The use of animals for mass food production is the most destructive technology on Earth: the number of wild mammals, birds, reptiles, amphibians and fish worldwide is less than one-third of what it was 50 years ago because so much land has been converted to pasture or farmland to feed livestock.
Our only realistic chance of reversing climate change is to replace the animal-farming industry. In 2009, when I was a biochemist at Stanford University in California, I was interested in meat replacements. So I started an 18-month sabbatical to work out how I could make the biggest positive impact on humanity and the planet. In 2011, I founded Impossible Foods, a company based in Redwood City, California, that competes with the meat industry. I am now emeritus at Stanford.
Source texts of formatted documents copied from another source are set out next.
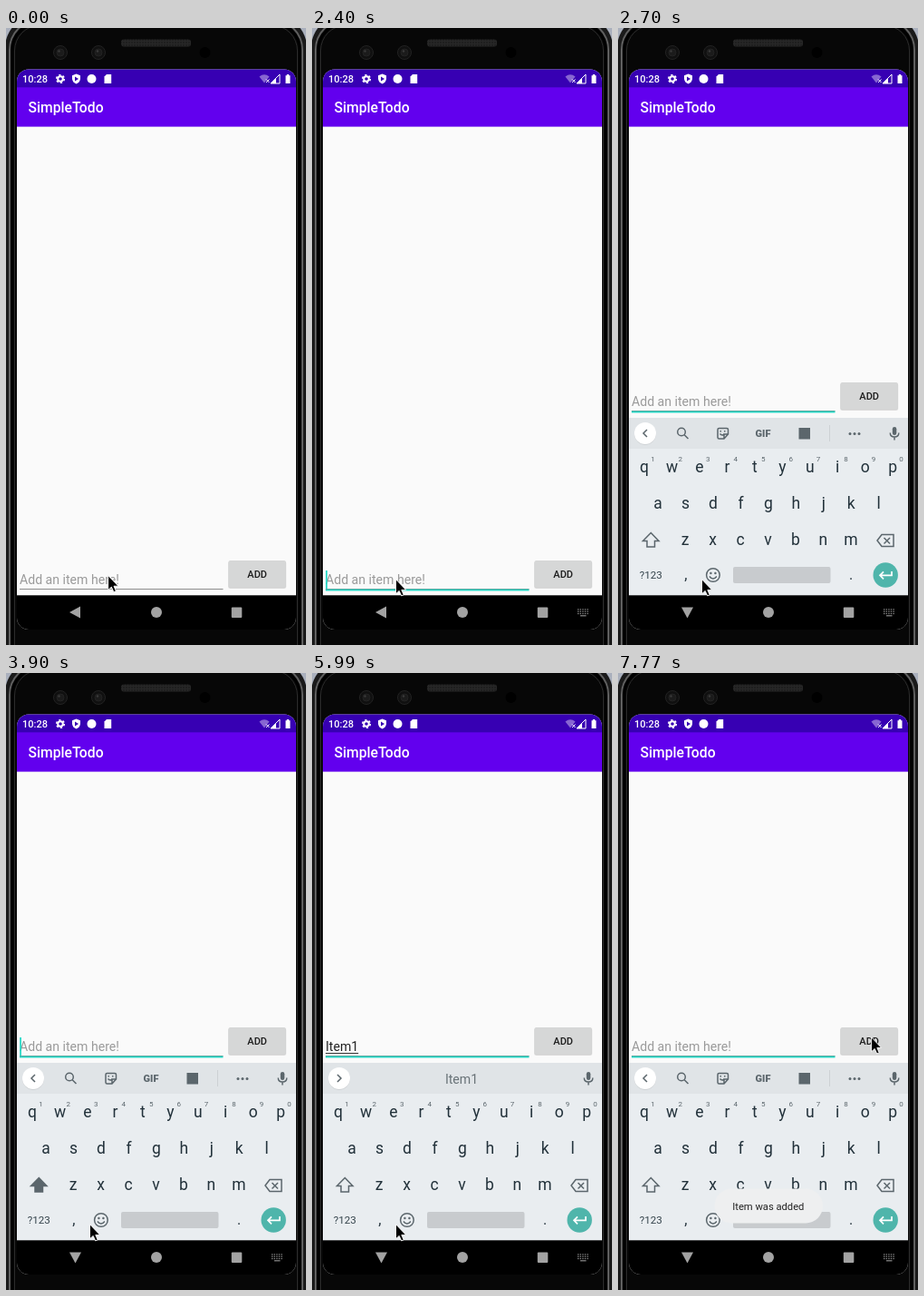
An HTML page that plays this animation: 331x679 px, repeating every 8000 ms.

```html
<!DOCTYPE html>
<html lang="en">
<head>
<meta charset="utf-8">
<title>Todo app</title>
<style>
html, body { margin: 0; width: 100%; height: 100%; overflow: hidden; background: #0b0b0b; }
svg { display: block; width: 331px; height: 679px; font-family: Roboto, "Noto Sans", sans-serif; }
.line { fill: none; stroke: #5b666c; stroke-width: 1.5; }
.mid { text-anchor: middle; }
</style>
</head>
<body>
<svg viewBox="0 0 331 679">
  <defs>
    <clipPath id="screen"><rect x="12" y="45.500" width="308" height="616.500" rx="13"/></clipPath>
    <clipPath id="page"><rect x="12" y="108.500" width="308" height="516.500"/></clipPath>
    <pattern id="mesh" width="3" height="3" patternUnits="userSpaceOnUse">
      <rect width="3" height="3" fill="#272727"/><circle cx="1" cy="1" r=".8" fill="#151515"/>
    </pattern>
  </defs>

  <!-- phone body -->
  <rect width="331" height="679" fill="#aab0bd"/>
  <rect x="-1" y="-14" width="333" height="760" rx="36" fill="#1a1a1a"/>
  <g fill="none">
    <rect x="4" y="-9" width="323" height="730" rx="33" stroke="#606060" stroke-width="2"/>
    <rect x="6.500" y="-6" width="318" height="720" rx="31" fill="#070707" stroke="#000" stroke-width="3"/>
    <rect x="9.500" y="-3" width="312" height="710" rx="28" stroke="#2c2c2c"/>
  </g>
  <rect x="127" y="12.500" width="77" height="8" rx="3" fill="url(#mesh)"/>
  <g stroke="#222" fill="#101010">
    <circle cx="60" cy="27" r="7.500"/><circle cx="102" cy="27" r="7.500"/>
    <circle cx="60" cy="27" r="4" fill="#1b1b1b"/><circle cx="102" cy="27" r="4" fill="#1b1b1b"/>
  </g>
  <g fill="#3a3a3a"><circle cx="58.500" cy="25.500" r="1.200"/><circle cx="101" cy="25.500" r="1.200"/></g>
  <circle cx="219.500" cy="27" r="6" fill="#000"/>

  <g clip-path="url(#screen)">
    <rect x="12" y="45" width="308" height="617" fill="#fafafa"/>
    <rect x="12" y="45" width="308" height="21" fill="#3700b3"/>
    <rect x="12" y="65.300" width="308" height="43.300" fill="#6200ee"/>
    <text x="24.500" y="93.300" font-size="15.700" font-weight="500" fill="#fff">SimpleTodo</text>
    <g fill="#fff">
      <text x="18" y="60" font-size="11" font-weight="500">10:28</text>
      <circle cx="60" cy="56" r="2.800" fill="none" stroke="#fff" stroke-width="2"/>
      <circle cx="60" cy="56" r="4.300" fill="none" stroke="#fff" stroke-width="1.600" stroke-dasharray="2.250"/>
      <path d="M77.500 50.500 82 52.300V56Q81.500 60 77.500 61.500 73.500 60 73 56V52.300Z"/>
      <path d="M76 53.500 80 56 76 58.500Z" fill="#3700b3"/>
      <circle cx="94.500" cy="56" r="5"/>
      <path d="M111 51H116.200V61H108.500V53.500Z"/>
      <path d="M302 51V61H292Z" fill="none" stroke="#fff"/><path d="M298 55V61H292Z"/>
      <path d="M279.500 53.500Q285 49 290.500 53.500L285 60.500Z" opacity=".4"/>
      <path d="M287 56.500 290.500 60M290.500 56.500 287 60" stroke="#fff"/>
      <path d="M309.800 51H312.200V52.200H313.500V61H308.500V52.200H309.800Z"/>
    </g>

    <g clip-path="url(#page)">
      <g id="form">
        <text id="hint" x="15" y="612.300" font-size="14.100" fill="#9a9a9a">Add an item here!</text>
        <text id="typed" x="15" y="612.300" font-size="14.100" fill="#212121"></text>
        <rect id="under" x="15" y="614" height="1" fill="#333"/>
        <rect x="15" y="617" width="224.500" height="1" fill="#8c8c8c"/>
        <rect id="focus" x="15" y="617.600" width="224.500" height="1.800" fill="#1fd6c4"/>
        <rect id="caret" y="597" width="1.700" height="20" fill="#1fd6c4"/>
        <rect x="245" y="587" width="64.300" height="30" rx="2" fill="#000" opacity=".08"/>
        <rect x="245.500" y="586.500" width="63.300" height="30" rx="2" fill="#000" opacity=".1"/>
        <rect id="button" x="245.500" y="586" width="63.300" height="29.800" rx="2"/>
        <text class="mid" x="277.200" y="604.700" font-size="11" font-weight="500" fill="#1c1c1c">ADD</text>
      </g>

      <g id="board">
        <rect x="12" y="429" width="308" height="197" fill="#e9edf0"/>
        <rect x="12" y="429" width="308" height="34" fill="#e0e4e7"/>
        <circle cx="30" cy="446.700" r="12" fill="#c9cdd0"/>
        <circle cx="30" cy="446" r="12" fill="#fff"/>
        <path id="chevron" class="line" d="M-2 -4 2 0 -2 4" stroke-width="1.600"/>
        <g id="tools">
          <circle class="line" cx="70" cy="444.500" r="4.300"/><path class="line" d="M73 447.500 77.500 452"/>
          <path class="line" d="M111.500 440.500H120Q121.500 440.500 121.500 442V447L117 452H111.500Q110 452 110 450.500V442Q110 440.500 111.500 440.500ZM121.500 447H117V452M112.500 446.500Q115 449.500 117.500 446.500" stroke-width="1.300"/>
          <path d="M112.500 443h1.500v1.500h-1.500zM117 443h1.500v1.500h-1.500z" fill="#5b666c"/>
          <text class="mid" x="160" y="450" font-size="11" font-weight="900" fill="#5b666c">GIF</text>
          <rect x="199.500" y="440" width="12.500" height="12.500" fill="#5b666c"/>
          <rect x="233" y="437" width="1" height="18" fill="#cdd1d4"/>
          <g fill="#5b666c"><circle cx="256" cy="446.500" r="1.500"/><circle cx="261" cy="446.500" r="1.500"/><circle cx="266" cy="446.500" r="1.500"/></g>
        </g>
        <g id="words" font-size="14.100" fill="#687277">
          <text class="mid" x="81" y="452"></text>
          <text class="mid" x="165" y="452"></text>
          <text class="mid" x="250" y="452"></text>
        </g>
        <path id="bars" d="M120.500 437V456M210.500 437V456" stroke="#cdd1d4"/>
        <rect x="302.800" y="439" width="4.500" height="9" rx="2.250" fill="#5b666c"/>
        <path class="line" d="M300.300 445.500Q300.300 450 305 450 309.800 450 309.800 445.500M305 450V453.500" stroke-width="1.300"/>

        <g id="keys" fill="#22313a"></g>
        <path id="shift" class="line" d="M36.300 555.500 45 564.500H40.500V571H32V564.500H27.500Z"/>
        <path class="line" d="M291 557.500H304V570.500H291L286 564ZM293.500 561 300 567.500M300 561 293.500 567.500"/>
        <text class="mid" x="36.300" y="606" font-size="11.600" fill="#34434b">?123</text>
        <g transform="translate(104.900 602)">
          <circle class="line" r="7.300"/>
          <path class="line" d="M-4 1.500Q0 6.500 4 1.500"/>
          <g fill="#5b666c"><circle cx="-2.500" cy="-2" r="1.200"/><circle cx="2.500" cy="-2" r="1.200"/></g>
        </g>
        <rect x="127" y="593" width="107.500" height="18" rx="2" fill="#c8cbce"/>
        <g transform="translate(295.200 602)">
          <circle r="13.700" fill="#4fb5ab"/>
          <path d="M6.800 -4V.3H-5.700M-2.200 -3.700 -6.200 .3 -2.200 4.300" fill="none" stroke="#fff" stroke-width="1.700"/>
        </g>
      </g>

      <g id="toast">
        <rect x="106.500" y="567.500" width="119.500" height="38" rx="19" fill="#eeeff0"/>
        <text class="mid" x="165.800" y="591" font-size="11.200" fill="#222">Item was added</text>
      </g>
    </g>

    <rect x="12" y="624.300" width="308" height="38" fill="#000"/>
    <g fill="#a3a3a3">
      <path id="back" d="M-6.500 0 5.500 -6.500V6.500Z"/>
      <circle cx="166" cy="643" r="6"/>
      <rect x="248.800" y="637.500" width="11.500" height="11.500" rx="1"/>
      <g id="kbIcon" opacity="0" fill="#8c8c8c"></g>
    </g>
  </g>

  <path id="mouse" d="M0 0V16L3.700 12.700 6.200 18.200 8.700 17.100 6.300 11.700H11.200Z" fill="#000" stroke="#fff" stroke-width=".9"/>
</svg>
<script>
const LOOP = 8000;
const $ = id => document.getElementById(id);
const steps = [0, 1350, 1500, 1950, 2100, 2250, 2400, 2550, 2700, 3000, 3450, 3900, 4050, 4200,
  4500, 4650, 4800, 4940, 5090, 5390, 5990, 6140, 6290, 6430, 6580, 6730, 7030, 7180, 7330, 7470, 7620, 7770];
const typing = [[0, ""], [4050, "I"], [4650, "It"], [4800, "Ite"], [4940, "Item"], [5390, "Item1"], [7330, ""]];
const guesses = [[0, ""], [4050, "I,I'm,If"], [4650, "It's,It,Its"], [4940, "Ite,Item,Items"],
  [5090, "Items,Item,ITEM"], [5390, ",Item1,"], [7330, ""]];
// the caret toggles at each of these times
const blinks = [1950, 2550, 3000, 3450, 3900, 4500, 4650, 5990, 6430, 7030, 7330, 7770];

const last = (list, t) => list.filter(e => e[0] <= t).pop()[1];
const ramp = (t, a, b) => Math.min(1, Math.max(0, (t - a) / (b - a)));
const ease = p => p * p * (3 - 2 * p);
const show = (id, v) => $(id).setAttribute("opacity", +v);
const move = (id, x, y, more = "") => $(id).setAttribute("transform", `translate(${x} ${y}) ${more}`);

function addText(s, x, y, size, color) {
  const e = document.createElementNS("http://www.w3.org/2000/svg", "text");
  e.textContent = s;
  e.setAttribute("class", "mid");
  e.setAttribute("x", x);
  e.setAttribute("y", y);
  e.setAttribute("font-size", size);
  if (color) e.setAttribute("fill", color);
  $("keys").append(e);
}

[["qwertyuiop", 29.1, 489.3], ["asdfghjkl", 44.1, 529], ["zxcvbnm", 74.2, 568.5]].forEach(([row, x, y], r) =>
  [...row].forEach((c, i) => {
    addText(c, x + i * 30.45, y, 17.5);
    if (!r) addText((i + 1) % 10, x + 9.3 + i * 30.45, 477, 8, "#5b666c");
  }));
addText(",", 74.9, 607, 16);
addText(".", 257.2, 607, 16);

let dots = "";
for (let r = 0; r < 3; r++)
  for (let c = 0; c < 5; c++) dots += `<rect x="${293 + c * 2.6}" y="${639.3 + r * 2.3}" width="1.4" height="1.2"/>`;
$("kbIcon").innerHTML = dots + '<rect x="296" y="646.2" width="6.5" height="1.2"/>';

function mousePos(t) {
  const a = ramp(t, 1200, 1500), b = ease(ramp(t, 5990, 6650));
  return [112.7 - 20.2 * a + 187 * b, 602.5 + 4.2 * a + 14 * Math.sin(Math.PI * a) - 205.9 * b];
}

function draw(now) {
  const t = steps.filter(s => s <= now % LOOP).pop();
  const text = last(typing, t), words = last(guesses, t).split(",");
  const open = t >= 2550, sugg = words.length > 1;

  move("form", 0, open ? -196 : 0);
  move("board", 0, 197 * (1 - ease(ramp(t, 2400, 2700))));
  show("board", open);
  move("back", 76.5, 643, open ? "rotate(-90)" : "");
  show("kbIcon", t >= 2400);

  $("typed").textContent = text;
  const w = text ? $("typed").getComputedTextLength() : 0;
  $("under").setAttribute("width", w);
  show("hint", !text);
  show("focus", ramp(t, 1800, 2100));
  $("caret").setAttribute("x", 15.2 + w);
  show("caret", blinks.filter(b => b <= t).length % 2);

  move("chevron", 30, 446, sugg ? "" : "scale(-1 1)");
  show("tools", !sugg);
  show("bars", words[0] !== "");
  [...$("words").children].forEach((e, i) => e.textContent = words[i] || "");
  $("shift").style.fill = t >= 3900 && t < 4200 ? "#5b666c" : "none";

  $("button").setAttribute("fill", t >= 7180 && t < 7470 ? "#c2c3c3" : "#d6d7d7");
  show("toast", ease(ramp(t, 7330, 7700)));
  move("mouse", ...mousePos(t));
}

function tick() {
  draw(performance.now());
  requestAnimationFrame(tick);
}
tick();
</script>
</body>
</html>
```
At Impossible, we try to deliver what consumers value in animal products, but in a more sustainable way. Most of that is easy: we can match the nutritional value of any type of meat, for about one-twentieth of the cost, using readily available plant ingredients. The hard part is making our food taste delicious. And that’s where haem comes in. Haem is the part of the haemoglobin molecule that contains iron: it’s haem that turns the amino acids, sugars, fats and vitamins in food into an explosion of flavours and aromas.
We make our own haem molecules by using genetically modified yeast to produce soy leghaemoglobin — the form of haemoglobin found in legumes.
In this photo, I’m at our pilot facility in Redwood City, where we optimize the fermentation and purification process for haem. My job is to wander around and talk to the scientists, share ideas and hear what they’re doing. I love tasting the prototypes. I’ve tried plant-based milk, Brie and fish and chips. We have a plant-based steak project.
We’re doubling the size of our research and development team this year, and whoever we recruit should feel able to be creative. That requires a fun environment.
Nature 590, 176 (2021)